Rendered images with source text:
++++++
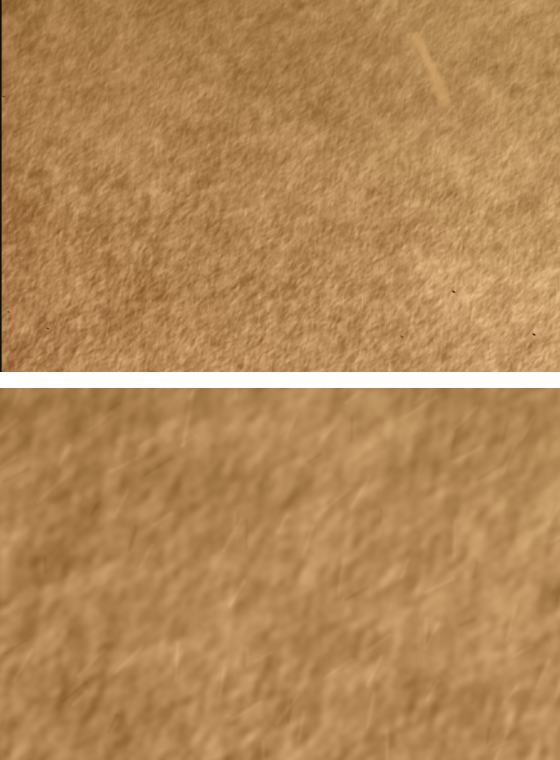
Top: the whole. Bottom: its middle third, enlarged.
A WebGL 2 fragment shader for this texture:

```glsl
#version 300 es
precision highp float;

uniform vec2 u_resolution;
out vec4 fragColor;

const vec3 DARK_KRAFT = vec3(0.57, 0.40, 0.21);
const vec3 LIGHT_KRAFT = vec3(0.84, 0.67, 0.47);
const vec3 INK = vec3(0.07, 0.05, 0.03);
const vec3 SCUFF = vec3(0.83, 0.65, 0.42);

vec2 hash22(vec2 p) {
  vec3 q = fract(p.xyx * vec3(0.1031, 0.1030, 0.0973));
  q += dot(q, q.yzx + 33.33);
  return fract((q.xx + q.yz) * q.zy);
}

float valueNoise(vec2 p) {
  vec2 cell = floor(p);
  vec2 f = fract(p);
  f = f * f * (3.0 - 2.0 * f);
  float low = mix(hash22(cell).x, hash22(cell + vec2(1, 0)).x, f.x);
  float high = mix(hash22(cell + vec2(0, 1)).x, hash22(cell + vec2(1, 1)).x, f.x);
  return mix(low, high, f.y) - 0.5;
}

vec2 rotate(vec2 p, float angle) {
  float c = cos(angle), s = sin(angle);
  return vec2(c * p.x + s * p.y, c * p.y - s * p.x);
}

float fbm(vec2 p, int octaves) {
  float sum = 0.0, gain = 1.0;
  for (int i = 0; i < octaves; i++) {
    sum += gain * valueNoise(p);
    p = rotate(p, 0.6) * 2.03 + 17.3;
    gain *= 0.6;
  }
  return sum;
}

// Stretched noise laid in several nearby directions
float fibreGrain(vec2 p, float angle, float spread, vec2 frequency) {
  float sum = 0.0;
  for (int i = 0; i < 4; i++) {
    float k = float(i);
    sum += valueNoise(rotate(p, angle + spread * (k - 1.5)) * frequency + 31.7 * k);
  }
  return 0.5 * sum;
}

float segmentDistance(vec2 p, vec2 a, vec2 b) {
  vec2 pa = p - a, ba = b - a;
  return length(pa - ba * clamp(dot(pa, ba) / dot(ba, ba), 0.0, 1.0));
}

// One hair per grid cell, kept with the given probability
float strands(vec2 p, float cells, float reach, float width, float keep, float seed) {
  vec2 home = floor(p * cells);
  float cover = 0.0;
  for (int y = -1; y <= 1; y++) {
    for (int x = -1; x <= 1; x++) {
      vec2 cell = home + vec2(x, y);
      vec2 place = hash22(cell + seed);
      vec2 trait = hash22(cell + seed + 57.0);
      float angle = mix(0.4, 1.6, trait.x);
      vec2 arm = reach * mix(0.4, 1.0, place.y) * vec2(cos(angle), sin(angle));
      vec2 centre = (cell + place) / cells;
      float d = segmentDistance(p, centre - arm, centre + arm);
      float line = 1.0 - smoothstep(0.0, width, d);
      cover = max(cover, line * step(trait.y, keep));
    }
  }
  return cover;
}

float specks(vec2 p, float aspect, float pixel) {
  float cover = 0.0;
  for (int i = 0; i < 6; i++) {
    vec2 place = hash22(vec2(float(i) + 3.0, 41.0));
    vec2 trait = hash22(vec2(float(i) + 9.0, 83.0));
    vec2 d = rotate(p - place * vec2(aspect, 0.75), -0.5) * vec2(0.7, 1.2);
    float radius = mix(0.0018, 0.0038, trait.x);
    float spot = 1.0 - smoothstep(radius - pixel, radius + pixel, length(d));
    cover = max(cover, spot * mix(0.35, 0.9, trait.y));
  }
  return cover;
}

void main() {
  float pixel = 1.0 / u_resolution.y;
  vec2 uv = gl_FragCoord.xy / u_resolution;
  vec2 p = gl_FragCoord.xy * pixel;
  float aspect = u_resolution.x * pixel;
  float focus = mix(1.0, 0.6, smoothstep(0.1, 0.95, uv.y));

  // Slanting light and cloudy pulp
  float tone = 0.47 + 0.30 * (uv.x - 0.5) - 0.14 * (uv.y - 0.5);
  tone += 0.12 * smoothstep(0.7, 0.0, length(uv - vec2(1.0, 0.15)));
  tone -= 0.10 * smoothstep(0.10, 0.0, uv.x);
  tone += 0.20 * fbm(p * 5.0 + 4.0, 3);
  tone += 0.26 * fbm(rotate(p, 0.8) * vec2(22.0, 34.0), 2);

  // Pressed fibres, crisper toward the lower edge
  tone += 0.62 * focus * fibreGrain(p, 0.95, 0.32, vec2(48.0, 145.0));
  tone += 0.20 * focus * valueNoise(p * 150.0);
  tone += 0.16 * focus * strands(p, 26.0, 0.017, 0.0032, 0.5, 11.0);
  tone -= 0.15 * focus * strands(p + 0.3, 20.0, 0.014, 0.0030, 0.35, 73.0);
  tone += 0.20 * focus * strands(p, 7.0, 0.035, 0.0035, 0.16, 131.0);

  vec3 colour = mix(DARK_KRAFT, LIGHT_KRAFT, clamp(tone, -0.15, 1.2));
  colour += vec3(-0.012, 0.006, -0.004) * (uv.x + uv.y - 1.0);

  // Pale rubbed streak
  vec2 wobble = 0.012 * vec2(valueNoise(p * 30.0), valueNoise(p * 30.0 + 9.0));
  float streak = segmentDistance(p + wobble, vec2(1.125, 0.90), vec2(1.195, 0.73));
  colour = mix(colour, SCUFF, 0.65 * (1.0 - smoothstep(0.004, 0.022, streak)));

  // Dark flecks and the narrow border at the left
  colour = mix(colour, INK, specks(p, aspect, pixel));
  float border = 1.0 - smoothstep(0.0045 - pixel, 0.0045 + pixel, p.x);
  fragColor = vec4(mix(colour, INK, border), 1.0);
}
```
++++++
What to work on> Skip the pictures and print each record exactly as it stands.

Solution for this exercise>
Top: the whole. Bottom: its middle third, enlarged.
A WebGL 2 fragment shader for this texture:

```glsl
#version 300 es
precision highp float;

uniform vec2 u_resolution;
out vec4 fragColor;

const vec3 DARK_KRAFT = vec3(0.57, 0.40, 0.21);
const vec3 LIGHT_KRAFT = vec3(0.84, 0.67, 0.47);
const vec3 INK = vec3(0.07, 0.05, 0.03);
const vec3 SCUFF = vec3(0.83, 0.65, 0.42);

vec2 hash22(vec2 p) {
  vec3 q = fract(p.xyx * vec3(0.1031, 0.1030, 0.0973));
  q += dot(q, q.yzx + 33.33);
  return fract((q.xx + q.yz) * q.zy);
}

float valueNoise(vec2 p) {
  vec2 cell = floor(p);
  vec2 f = fract(p);
  f = f * f * (3.0 - 2.0 * f);
  float low = mix(hash22(cell).x, hash22(cell + vec2(1, 0)).x, f.x);
  float high = mix(hash22(cell + vec2(0, 1)).x, hash22(cell + vec2(1, 1)).x, f.x);
  return mix(low, high, f.y) - 0.5;
}

vec2 rotate(vec2 p, float angle) {
  float c = cos(angle), s = sin(angle);
  return vec2(c * p.x + s * p.y, c * p.y - s * p.x);
}

float fbm(vec2 p, int octaves) {
  float sum = 0.0, gain = 1.0;
  for (int i = 0; i < octaves; i++) {
    sum += gain * valueNoise(p);
    p = rotate(p, 0.6) * 2.03 + 17.3;
    gain *= 0.6;
  }
  return sum;
}

// Stretched noise laid in several nearby directions
float fibreGrain(vec2 p, float angle, float spread, vec2 frequency) {
  float sum = 0.0;
  for (int i = 0; i < 4; i++) {
    float k = float(i);
    sum += valueNoise(rotate(p, angle + spread * (k - 1.5)) * frequency + 31.7 * k);
  }
  return 0.5 * sum;
}

float segmentDistance(vec2 p, vec2 a, vec2 b) {
  vec2 pa = p - a, ba = b - a;
  return length(pa - ba * clamp(dot(pa, ba) / dot(ba, ba), 0.0, 1.0));
}

// One hair per grid cell, kept with the given probability
float strands(vec2 p, float cells, float reach, float width, float keep, float seed) {
  vec2 home = floor(p * cells);
  float cover = 0.0;
  for (int y = -1; y <= 1; y++) {
    for (int x = -1; x <= 1; x++) {
      vec2 cell = home + vec2(x, y);
      vec2 place = hash22(cell + seed);
      vec2 trait = hash22(cell + seed + 57.0);
      float angle = mix(0.4, 1.6, trait.x);
      vec2 arm = reach * mix(0.4, 1.0, place.y) * vec2(cos(angle), sin(angle));
      vec2 centre = (cell + place) / cells;
      float d = segmentDistance(p, centre - arm, centre + arm);
      float line = 1.0 - smoothstep(0.0, width, d);
      cover = max(cover, line * step(trait.y, keep));
    }
  }
  return cover;
}

float specks(vec2 p, float aspect, float pixel) {
  float cover = 0.0;
  for (int i = 0; i < 6; i++) {
    vec2 place = hash22(vec2(float(i) + 3.0, 41.0));
    vec2 trait = hash22(vec2(float(i) + 9.0, 83.0));
    vec2 d = rotate(p - place * vec2(aspect, 0.75), -0.5) * vec2(0.7, 1.2);
    float radius = mix(0.0018, 0.0038, trait.x);
    float spot = 1.0 - smoothstep(radius - pixel, radius + pixel, length(d));
    cover = max(cover, spot * mix(0.35, 0.9, trait.y));
  }
  return cover;
}

void main() {
  float pixel = 1.0 / u_resolution.y;
  vec2 uv = gl_FragCoord.xy / u_resolution;
  vec2 p = gl_FragCoord.xy * pixel;
  float aspect = u_resolution.x * pixel;
  float focus = mix(1.0, 0.6, smoothstep(0.1, 0.95, uv.y));

  // Slanting light and cloudy pulp
  float tone = 0.47 + 0.30 * (uv.x - 0.5) - 0.14 * (uv.y - 0.5);
  tone += 0.12 * smoothstep(0.7, 0.0, length(uv - vec2(1.0, 0.15)));
  tone -= 0.10 * smoothstep(0.10, 0.0, uv.x);
  tone += 0.20 * fbm(p * 5.0 + 4.0, 3);
  tone += 0.26 * fbm(rotate(p, 0.8) * vec2(22.0, 34.0), 2);

  // Pressed fibres, crisper toward the lower edge
  tone += 0.62 * focus * fibreGrain(p, 0.95, 0.32, vec2(48.0, 145.0));
  tone += 0.20 * focus * valueNoise(p * 150.0);
  tone += 0.16 * focus * strands(p, 26.0, 0.017, 0.0032, 0.5, 11.0);
  tone -= 0.15 * focus * strands(p + 0.3, 20.0, 0.014, 0.0030, 0.35, 73.0);
  tone += 0.20 * focus * strands(p, 7.0, 0.035, 0.0035, 0.16, 131.0);

  vec3 colour = mix(DARK_KRAFT, LIGHT_KRAFT, clamp(tone, -0.15, 1.2));
  colour += vec3(-0.012, 0.006, -0.004) * (uv.x + uv.y - 1.0);

  // Pale rubbed streak
  vec2 wobble = 0.012 * vec2(valueNoise(p * 30.0), valueNoise(p * 30.0 + 9.0));
  float streak = segmentDistance(p + wobble, vec2(1.125, 0.90), vec2(1.195, 0.73));
  colour = mix(colour, SCUFF, 0.65 * (1.0 - smoothstep(0.004, 0.022, streak)));

  // Dark flecks and the narrow border at the left
  colour = mix(colour, INK, specks(p, aspect, pixel));
  float border = 1.0 - smoothstep(0.0045 - pixel, 0.0045 + pixel, p.x);
  fragColor = vec4(mix(colour, INK, border), 1.0);
}
```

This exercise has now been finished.